• The data:
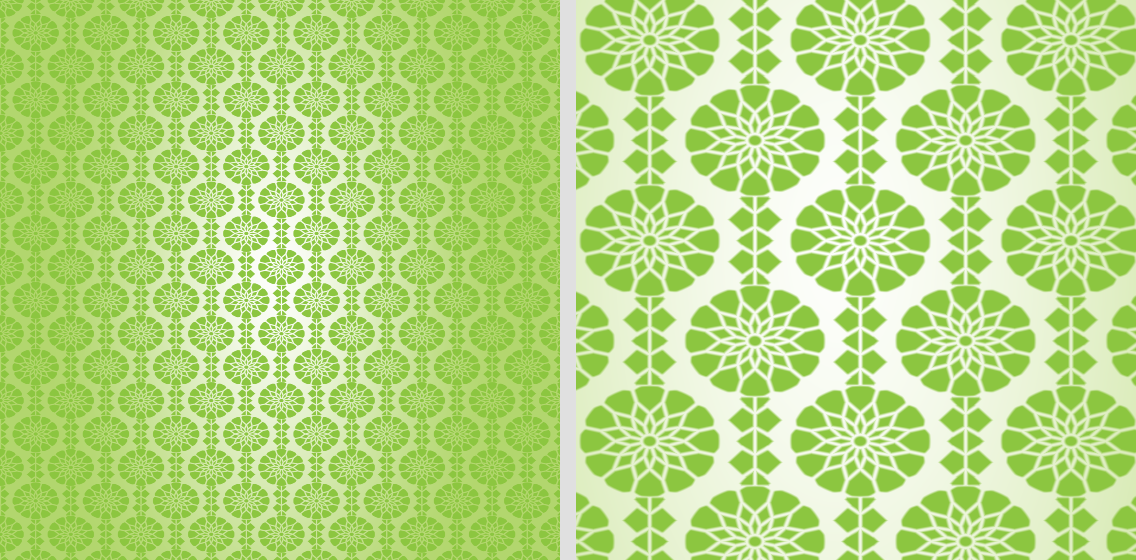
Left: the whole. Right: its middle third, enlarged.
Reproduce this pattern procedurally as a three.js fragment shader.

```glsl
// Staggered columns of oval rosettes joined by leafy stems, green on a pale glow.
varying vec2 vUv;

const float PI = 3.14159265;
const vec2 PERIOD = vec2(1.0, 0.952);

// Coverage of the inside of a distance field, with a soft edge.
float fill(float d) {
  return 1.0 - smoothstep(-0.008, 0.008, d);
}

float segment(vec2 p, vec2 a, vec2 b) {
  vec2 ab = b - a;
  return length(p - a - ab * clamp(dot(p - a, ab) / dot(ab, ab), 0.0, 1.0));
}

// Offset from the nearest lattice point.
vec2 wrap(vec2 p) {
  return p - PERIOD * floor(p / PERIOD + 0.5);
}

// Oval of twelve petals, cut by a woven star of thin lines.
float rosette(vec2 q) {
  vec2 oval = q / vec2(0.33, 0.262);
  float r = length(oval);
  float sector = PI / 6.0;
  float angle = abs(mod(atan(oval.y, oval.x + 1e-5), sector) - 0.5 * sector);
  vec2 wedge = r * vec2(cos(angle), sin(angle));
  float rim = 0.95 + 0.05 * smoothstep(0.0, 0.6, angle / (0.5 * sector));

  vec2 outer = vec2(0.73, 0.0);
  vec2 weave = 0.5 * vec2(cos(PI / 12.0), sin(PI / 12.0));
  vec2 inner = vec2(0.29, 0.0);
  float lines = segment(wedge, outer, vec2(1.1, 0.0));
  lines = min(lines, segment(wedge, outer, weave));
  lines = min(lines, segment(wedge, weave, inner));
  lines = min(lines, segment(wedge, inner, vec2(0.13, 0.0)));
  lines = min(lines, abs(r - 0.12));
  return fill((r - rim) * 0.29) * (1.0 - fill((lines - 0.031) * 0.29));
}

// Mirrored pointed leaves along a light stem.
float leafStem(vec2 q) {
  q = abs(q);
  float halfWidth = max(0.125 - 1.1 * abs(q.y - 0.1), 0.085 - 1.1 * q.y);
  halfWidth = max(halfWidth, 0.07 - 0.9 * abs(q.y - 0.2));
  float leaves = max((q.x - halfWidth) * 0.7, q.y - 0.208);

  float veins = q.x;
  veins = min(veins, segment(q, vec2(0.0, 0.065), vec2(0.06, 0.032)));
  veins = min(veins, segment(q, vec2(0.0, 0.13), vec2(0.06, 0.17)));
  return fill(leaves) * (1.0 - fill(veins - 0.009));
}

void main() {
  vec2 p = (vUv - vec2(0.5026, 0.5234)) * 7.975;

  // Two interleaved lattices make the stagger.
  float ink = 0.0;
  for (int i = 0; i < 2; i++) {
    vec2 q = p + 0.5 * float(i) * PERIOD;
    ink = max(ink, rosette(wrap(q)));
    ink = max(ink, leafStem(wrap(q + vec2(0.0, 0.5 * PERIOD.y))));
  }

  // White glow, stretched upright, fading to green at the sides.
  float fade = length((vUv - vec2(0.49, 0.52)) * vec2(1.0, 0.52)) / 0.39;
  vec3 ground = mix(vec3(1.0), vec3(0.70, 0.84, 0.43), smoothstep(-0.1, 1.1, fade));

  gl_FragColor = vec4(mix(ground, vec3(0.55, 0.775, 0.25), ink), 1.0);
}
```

• Prompt: Extract the text of all the records above verbatim, excluding pictures.

• Task output:
Left: the whole. Right: its middle third, enlarged.
Reproduce this pattern procedurally as a three.js fragment shader.

```glsl
// Staggered columns of oval rosettes joined by leafy stems, green on a pale glow.
varying vec2 vUv;

const float PI = 3.14159265;
const vec2 PERIOD = vec2(1.0, 0.952);

// Coverage of the inside of a distance field, with a soft edge.
float fill(float d) {
  return 1.0 - smoothstep(-0.008, 0.008, d);
}

float segment(vec2 p, vec2 a, vec2 b) {
  vec2 ab = b - a;
  return length(p - a - ab * clamp(dot(p - a, ab) / dot(ab, ab), 0.0, 1.0));
}

// Offset from the nearest lattice point.
vec2 wrap(vec2 p) {
  return p - PERIOD * floor(p / PERIOD + 0.5);
}

// Oval of twelve petals, cut by a woven star of thin lines.
float rosette(vec2 q) {
  vec2 oval = q / vec2(0.33, 0.262);
  float r = length(oval);
  float sector = PI / 6.0;
  float angle = abs(mod(atan(oval.y, oval.x + 1e-5), sector) - 0.5 * sector);
  vec2 wedge = r * vec2(cos(angle), sin(angle));
  float rim = 0.95 + 0.05 * smoothstep(0.0, 0.6, angle / (0.5 * sector));

  vec2 outer = vec2(0.73, 0.0);
  vec2 weave = 0.5 * vec2(cos(PI / 12.0), sin(PI / 12.0));
  vec2 inner = vec2(0.29, 0.0);
  float lines = segment(wedge, outer, vec2(1.1, 0.0));
  lines = min(lines, segment(wedge, outer, weave));
  lines = min(lines, segment(wedge, weave, inner));
  lines = min(lines, segment(wedge, inner, vec2(0.13, 0.0)));
  lines = min(lines, abs(r - 0.12));
  return fill((r - rim) * 0.29) * (1.0 - fill((lines - 0.031) * 0.29));
}

// Mirrored pointed leaves along a light stem.
float leafStem(vec2 q) {
  q = abs(q);
  float halfWidth = max(0.125 - 1.1 * abs(q.y - 0.1), 0.085 - 1.1 * q.y);
  halfWidth = max(halfWidth, 0.07 - 0.9 * abs(q.y - 0.2));
  float leaves = max((q.x - halfWidth) * 0.7, q.y - 0.208);

  float veins = q.x;
  veins = min(veins, segment(q, vec2(0.0, 0.065), vec2(0.06, 0.032)));
  veins = min(veins, segment(q, vec2(0.0, 0.13), vec2(0.06, 0.17)));
  return fill(leaves) * (1.0 - fill(veins - 0.009));
}

void main() {
  vec2 p = (vUv - vec2(0.5026, 0.5234)) * 7.975;

  // Two interleaved lattices make the stagger.
  float ink = 0.0;
  for (int i = 0; i < 2; i++) {
    vec2 q = p + 0.5 * float(i) * PERIOD;
    ink = max(ink, rosette(wrap(q)));
    ink = max(ink, leafStem(wrap(q + vec2(0.0, 0.5 * PERIOD.y))));
  }

  // White glow, stretched upright, fading to green at the sides.
  float fade = length((vUv - vec2(0.49, 0.52)) * vec2(1.0, 0.52)) / 0.39;
  vec3 ground = mix(vec3(1.0), vec3(0.70, 0.84, 0.43), smoothstep(-0.1, 1.1, fade));

  gl_FragColor = vec4(mix(ground, vec3(0.55, 0.775, 0.25), ink), 1.0);
}
```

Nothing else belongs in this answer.